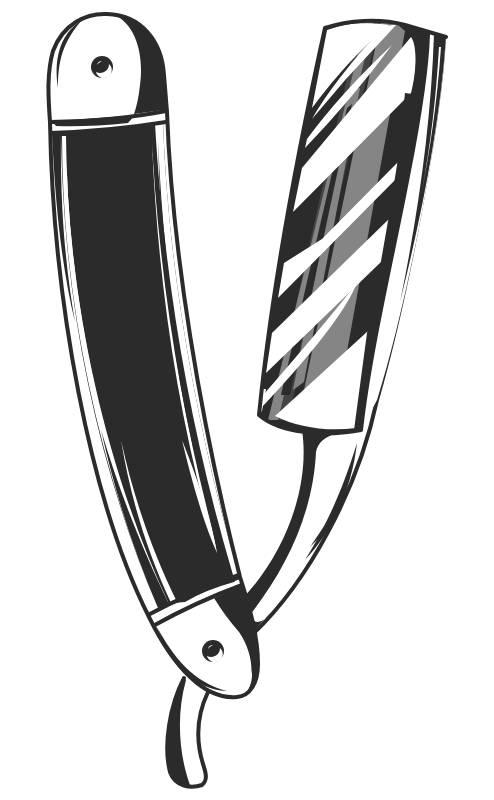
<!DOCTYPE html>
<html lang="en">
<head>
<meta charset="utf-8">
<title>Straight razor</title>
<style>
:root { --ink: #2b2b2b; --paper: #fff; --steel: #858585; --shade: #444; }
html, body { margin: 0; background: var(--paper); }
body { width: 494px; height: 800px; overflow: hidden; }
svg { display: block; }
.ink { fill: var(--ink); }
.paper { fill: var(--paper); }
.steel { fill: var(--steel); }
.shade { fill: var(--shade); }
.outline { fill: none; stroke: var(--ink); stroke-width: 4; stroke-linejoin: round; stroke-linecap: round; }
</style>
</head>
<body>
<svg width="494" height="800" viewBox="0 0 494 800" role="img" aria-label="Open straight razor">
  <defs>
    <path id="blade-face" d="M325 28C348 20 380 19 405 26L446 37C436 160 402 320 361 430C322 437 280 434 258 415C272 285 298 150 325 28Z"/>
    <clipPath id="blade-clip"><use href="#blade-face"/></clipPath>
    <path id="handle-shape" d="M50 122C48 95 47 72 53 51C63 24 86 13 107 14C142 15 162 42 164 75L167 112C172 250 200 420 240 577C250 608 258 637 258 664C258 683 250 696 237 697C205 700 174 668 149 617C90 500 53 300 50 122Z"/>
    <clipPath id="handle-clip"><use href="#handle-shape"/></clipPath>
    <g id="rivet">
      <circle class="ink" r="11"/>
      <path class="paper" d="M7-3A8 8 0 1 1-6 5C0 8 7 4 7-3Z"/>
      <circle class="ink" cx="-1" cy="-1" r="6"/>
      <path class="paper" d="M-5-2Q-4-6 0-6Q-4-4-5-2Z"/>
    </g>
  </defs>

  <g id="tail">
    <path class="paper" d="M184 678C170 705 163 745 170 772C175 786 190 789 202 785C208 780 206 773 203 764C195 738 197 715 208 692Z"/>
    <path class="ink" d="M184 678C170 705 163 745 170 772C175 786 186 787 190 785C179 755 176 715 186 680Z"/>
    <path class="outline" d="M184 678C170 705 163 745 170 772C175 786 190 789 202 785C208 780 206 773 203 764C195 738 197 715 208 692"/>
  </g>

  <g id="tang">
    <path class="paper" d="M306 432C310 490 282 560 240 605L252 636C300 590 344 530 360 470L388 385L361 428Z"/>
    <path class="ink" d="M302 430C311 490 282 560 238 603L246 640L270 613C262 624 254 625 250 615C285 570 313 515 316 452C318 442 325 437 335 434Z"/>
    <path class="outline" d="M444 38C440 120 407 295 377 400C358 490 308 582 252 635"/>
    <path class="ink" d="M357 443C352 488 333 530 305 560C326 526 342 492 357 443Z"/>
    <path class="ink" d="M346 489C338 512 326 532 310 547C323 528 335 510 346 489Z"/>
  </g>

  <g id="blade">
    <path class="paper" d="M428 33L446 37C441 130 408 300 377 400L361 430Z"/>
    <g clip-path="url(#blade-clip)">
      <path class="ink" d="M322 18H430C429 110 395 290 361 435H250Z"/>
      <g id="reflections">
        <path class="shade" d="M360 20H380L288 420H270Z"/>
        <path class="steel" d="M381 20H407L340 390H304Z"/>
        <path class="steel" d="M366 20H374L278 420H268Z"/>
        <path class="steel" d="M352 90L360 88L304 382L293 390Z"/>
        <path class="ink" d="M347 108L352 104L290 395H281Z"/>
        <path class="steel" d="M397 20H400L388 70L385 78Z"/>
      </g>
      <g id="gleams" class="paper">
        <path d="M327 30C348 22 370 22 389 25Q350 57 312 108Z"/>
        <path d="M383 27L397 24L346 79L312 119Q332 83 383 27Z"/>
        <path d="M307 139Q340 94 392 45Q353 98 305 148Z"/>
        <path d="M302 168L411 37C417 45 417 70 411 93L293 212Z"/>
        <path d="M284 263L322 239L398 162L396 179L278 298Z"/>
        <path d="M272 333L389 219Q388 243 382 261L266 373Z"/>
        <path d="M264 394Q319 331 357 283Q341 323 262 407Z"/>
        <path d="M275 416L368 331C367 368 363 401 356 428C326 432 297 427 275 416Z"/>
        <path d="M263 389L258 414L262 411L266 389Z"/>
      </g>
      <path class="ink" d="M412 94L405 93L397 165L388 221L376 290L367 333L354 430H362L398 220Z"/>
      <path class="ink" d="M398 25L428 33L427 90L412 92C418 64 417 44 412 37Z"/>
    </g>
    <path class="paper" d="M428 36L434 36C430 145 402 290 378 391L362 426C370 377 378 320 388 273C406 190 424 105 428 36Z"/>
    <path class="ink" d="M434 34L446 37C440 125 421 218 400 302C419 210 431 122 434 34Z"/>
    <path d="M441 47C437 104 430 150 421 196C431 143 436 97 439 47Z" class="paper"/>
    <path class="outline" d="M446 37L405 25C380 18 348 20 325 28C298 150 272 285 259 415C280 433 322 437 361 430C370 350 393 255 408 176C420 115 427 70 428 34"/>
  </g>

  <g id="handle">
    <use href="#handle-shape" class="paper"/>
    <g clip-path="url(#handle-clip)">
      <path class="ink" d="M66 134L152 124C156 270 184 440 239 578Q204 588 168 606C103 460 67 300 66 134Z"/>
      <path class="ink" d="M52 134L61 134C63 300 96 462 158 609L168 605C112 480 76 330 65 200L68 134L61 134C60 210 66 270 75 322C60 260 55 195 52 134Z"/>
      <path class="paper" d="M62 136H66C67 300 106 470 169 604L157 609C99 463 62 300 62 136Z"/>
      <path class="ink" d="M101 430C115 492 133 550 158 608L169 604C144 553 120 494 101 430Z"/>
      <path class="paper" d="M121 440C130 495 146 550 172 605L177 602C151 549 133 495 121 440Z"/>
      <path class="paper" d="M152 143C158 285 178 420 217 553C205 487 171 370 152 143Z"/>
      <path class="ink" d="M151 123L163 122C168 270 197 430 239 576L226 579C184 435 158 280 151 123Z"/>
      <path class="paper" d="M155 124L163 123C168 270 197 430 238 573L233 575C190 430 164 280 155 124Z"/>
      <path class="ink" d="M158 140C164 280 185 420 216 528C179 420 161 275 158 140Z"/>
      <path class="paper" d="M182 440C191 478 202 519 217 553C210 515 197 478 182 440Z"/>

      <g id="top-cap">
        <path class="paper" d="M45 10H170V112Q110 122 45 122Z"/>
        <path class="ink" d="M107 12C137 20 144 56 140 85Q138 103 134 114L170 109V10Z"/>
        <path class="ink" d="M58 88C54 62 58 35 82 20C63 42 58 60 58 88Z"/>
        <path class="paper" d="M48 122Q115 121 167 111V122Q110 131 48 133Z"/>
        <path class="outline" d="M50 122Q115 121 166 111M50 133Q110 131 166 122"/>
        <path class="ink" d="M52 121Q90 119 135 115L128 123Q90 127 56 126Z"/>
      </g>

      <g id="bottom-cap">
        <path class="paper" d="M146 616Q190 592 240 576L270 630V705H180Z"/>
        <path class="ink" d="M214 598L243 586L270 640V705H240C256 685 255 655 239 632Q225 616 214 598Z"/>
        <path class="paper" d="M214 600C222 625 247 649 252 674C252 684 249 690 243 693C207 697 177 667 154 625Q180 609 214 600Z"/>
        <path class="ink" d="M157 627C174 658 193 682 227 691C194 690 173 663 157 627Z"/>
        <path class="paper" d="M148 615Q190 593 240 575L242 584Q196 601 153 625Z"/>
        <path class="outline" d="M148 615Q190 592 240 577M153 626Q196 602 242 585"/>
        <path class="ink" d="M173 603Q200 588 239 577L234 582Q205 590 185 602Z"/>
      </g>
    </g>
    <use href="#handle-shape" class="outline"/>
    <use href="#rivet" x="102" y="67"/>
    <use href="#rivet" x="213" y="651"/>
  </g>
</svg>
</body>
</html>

* * * * * * *

- [Required action]:
Starting with the line that contains "615Q190 593 240", return every line through the last one of the records, exactly as written.

- [Expected output]:
        <path class="paper" d="M148 615Q190 593 240 575L242 584Q196 601 153 625Z"/>
        <path class="outline" d="M148 615Q190 592 240 577M153 626Q196 602 242 585"/>
        <path class="ink" d="M173 603Q200 588 239 577L234 582Q205 590 185 602Z"/>
      </g>
    </g>
    <use href="#handle-shape" class="outline"/>
    <use href="#rivet" x="102" y="67"/>
    <use href="#rivet" x="213" y="651"/>
  </g>
</svg>
</body>
</html>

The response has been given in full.